Fort McLoughlin

By the late s HBC traders of New Caledonia were complaining that their furs were finding their way to Fort McLoughlin, where they were fetching higher prices. By the end of the decade, with American competition reduced, the HBC was able to fix prices uniformly and eliminate much of the flow of furs to the coast, which by its nature was less secure than the Interior. At first the post was known simply as Milbanke Sound , after its ocean access.

The Hudson's Bay post established here in was named Fort McLoughlin, but after the erection of the fort the surrounding Indians gathering around it, the place gradually became known as Bella Bella, the name adopted, generally, for the Indians of the vicinity by the officers of the company. Tolmie, who was stationed at Fort McLoughlin, , gives the name of the principal tribe as the Bil-Billa or Haeeltzuk Indians; John Dunn, trader and interpreter, also stationed here about the same date, and again later spells the name Bel-Bellahs.

George Simpson , wrote that the fort was near a village of about "Ballabollas" Bella Bellas, known properly as the Heiltsuk. Charles Ross, who took over command of the fort in , estimated the local "Billbillah" population at 1,, and the "Bellwhoola" at Although successful in the fur trade, Fort McLoughlin was not self-sufficient in food.

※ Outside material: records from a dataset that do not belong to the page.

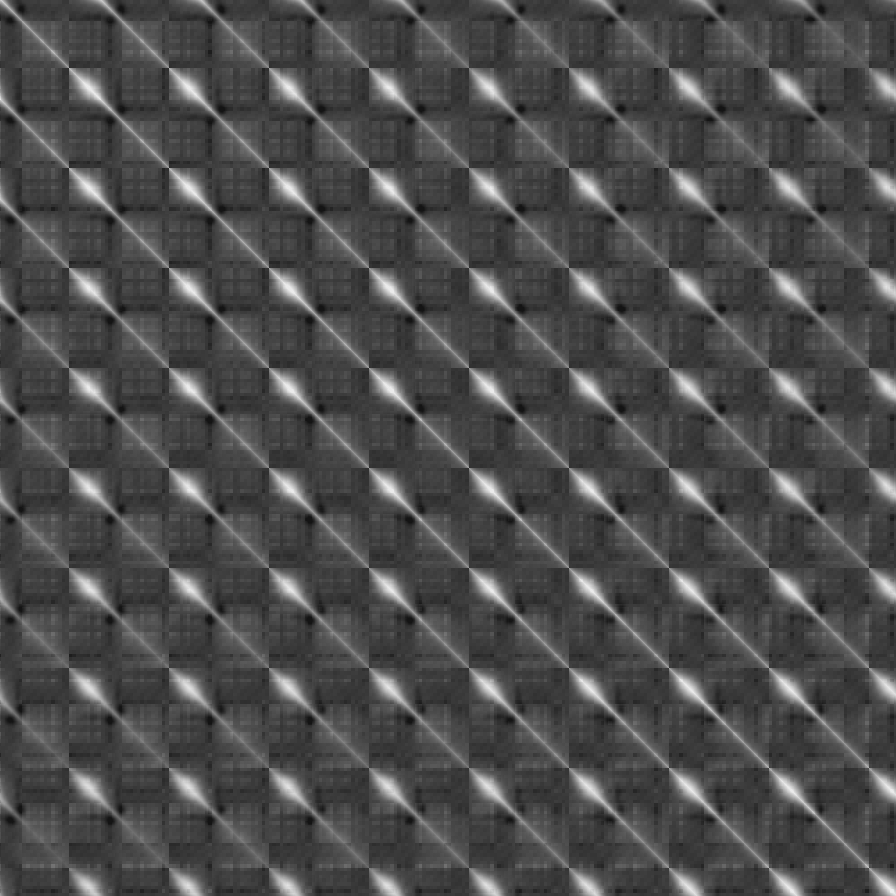
Give the GLSL for this pattern, as a WebGL 1 fragment shader.

```glsl
precision highp float;
// Grey grid of square tiles, each crossed by a tapering diagonal flare over a mottled plaid.
uniform vec2 u_resolution;

// Layered sines giving one direction of the plaid.
float weave(float t, float phase) {
    return sin(t * 11.0 + phase) + 0.7 * sin(t * 23.0 + 1.7 * phase + 1.0)
         + 0.6 * sin(t * 45.0 - 2.3 * phase) + 0.45 * sin(t * 71.0 + 3.1 * phase);
}

float bump(float offset, float width) {
    float s = offset / width;
    return exp(-s * s);
}

// Soft elliptical spot, mirrored across the tile diagonal by its caller.
float spot(vec2 p, vec2 centre, vec2 radius) {
    vec2 s = (p - centre) / radius;
    return exp(-dot(s, s));
}

void main() {
    vec2 uv = gl_FragCoord.xy / u_resolution;
    vec2 grid = (vec2(uv.x, 1.0 - uv.y) - vec2(0.0768, 0.0757)) / 0.1116;
    vec2 cell = floor(grid);
    vec2 p = fract(grid);

    float across = abs(p.x - p.y);
    float along = 0.5 * (p.x + p.y);
    float fade = clamp(abs(grid.x - grid.y) / 8.0, 0.0, 1.0);

    // Quadrants: slightly dark off the diagonal, lighter at the lower right.
    vec2 halfway = smoothstep(0.4, 0.56, p);
    float shade = 0.25 + 0.035 * halfway.x * halfway.y
                - 0.015 * abs(halfway.x - halfway.y);

    // Plaid in small steps, drifting from tile to tile.
    vec2 steps = (floor(p * 28.0) + 0.5) / 28.0;
    float warp = weave(steps.x, 0.3 * cell.x);
    float weft = weave(steps.y, 0.3 * cell.y);
    shade += 0.02 * warp * weft + 0.016 * (warp + weft);

    // Diagonal mottling that differs with the distance from the main diagonal.
    shade += 0.018 * sin(steps.x * 31.0 + steps.y * 19.0 + cell.x)
                   * sin(steps.y * 31.0 + steps.x * 19.0 + cell.y);

    // Glow around the flare and along the lower half of the diagonal.
    shade += 0.09 * bump(along - 0.23, 0.19) * bump(across, 0.3);
    shade += 0.07 * smoothstep(0.4, 0.75, along) * exp(-across / 0.16);

    // Paired dark smudges where the flare narrows.
    vec2 folded = vec2(min(p.x, p.y), max(p.x, p.y));
    shade -= 0.19 * spot(folded, vec2(0.42, 0.525), vec2(0.055, 0.045));
    shade -= 0.08 * spot(folded, vec2(0.27, 0.49), vec2(0.13, 0.035));

    // Flare and the fine line, which weakens and widens away from the main diagonal.
    float taper = bump(along - 0.2, 0.15);
    shade += 0.49 * taper * bump(across, 0.03 + 0.1 * taper);
    shade += 0.12 * bump(along - 0.42, 0.13) * bump(across, 0.045);
    float line = mix(0.27, 0.04, fade) * (1.0 - 0.6 * taper);
    shade += line * exp(-across / mix(0.026, 0.06, fade));

    gl_FragColor = vec4(vec3(clamp(shade, 0.08, 0.92)), 1.0);
}
```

In Sir George Simpson wrote that Fort McLoughlin was visited by about 5, natives from seven main villages, trading furs worth about 2, to 3, pounds sterling.

Table of Contents

But fur proved to be less important than it was in the East, for the pelts of the West were not as good and the Native peoples were not primarily hunters. They relied on other resources, particularly maritime ones, for their subsistence. As a result, new products, such as lumber, salmon, and flour, became important items of trade in a new western economy that extended along the Pacific coast north to present-day Alaska, south to California, and westward to the Sandwich Islands. Indeed, when the company built Fort Victoria in and turned its attention northward, it was in the process of transformation.

By , when it began the colonization of Vancouver Island, the HBC was no longer, as Mackie puts it, 'the mythical fur trade company' of beaver and canoes, but rather 'a general resource company that had recognized an abundant new environment and a broad commercial opportunity' Mackie succeeds in demonstrating that diversification occurred before and that the economy of what became British Columbia was too complex to make generalizations about a so-called fur trade era at all appropriate.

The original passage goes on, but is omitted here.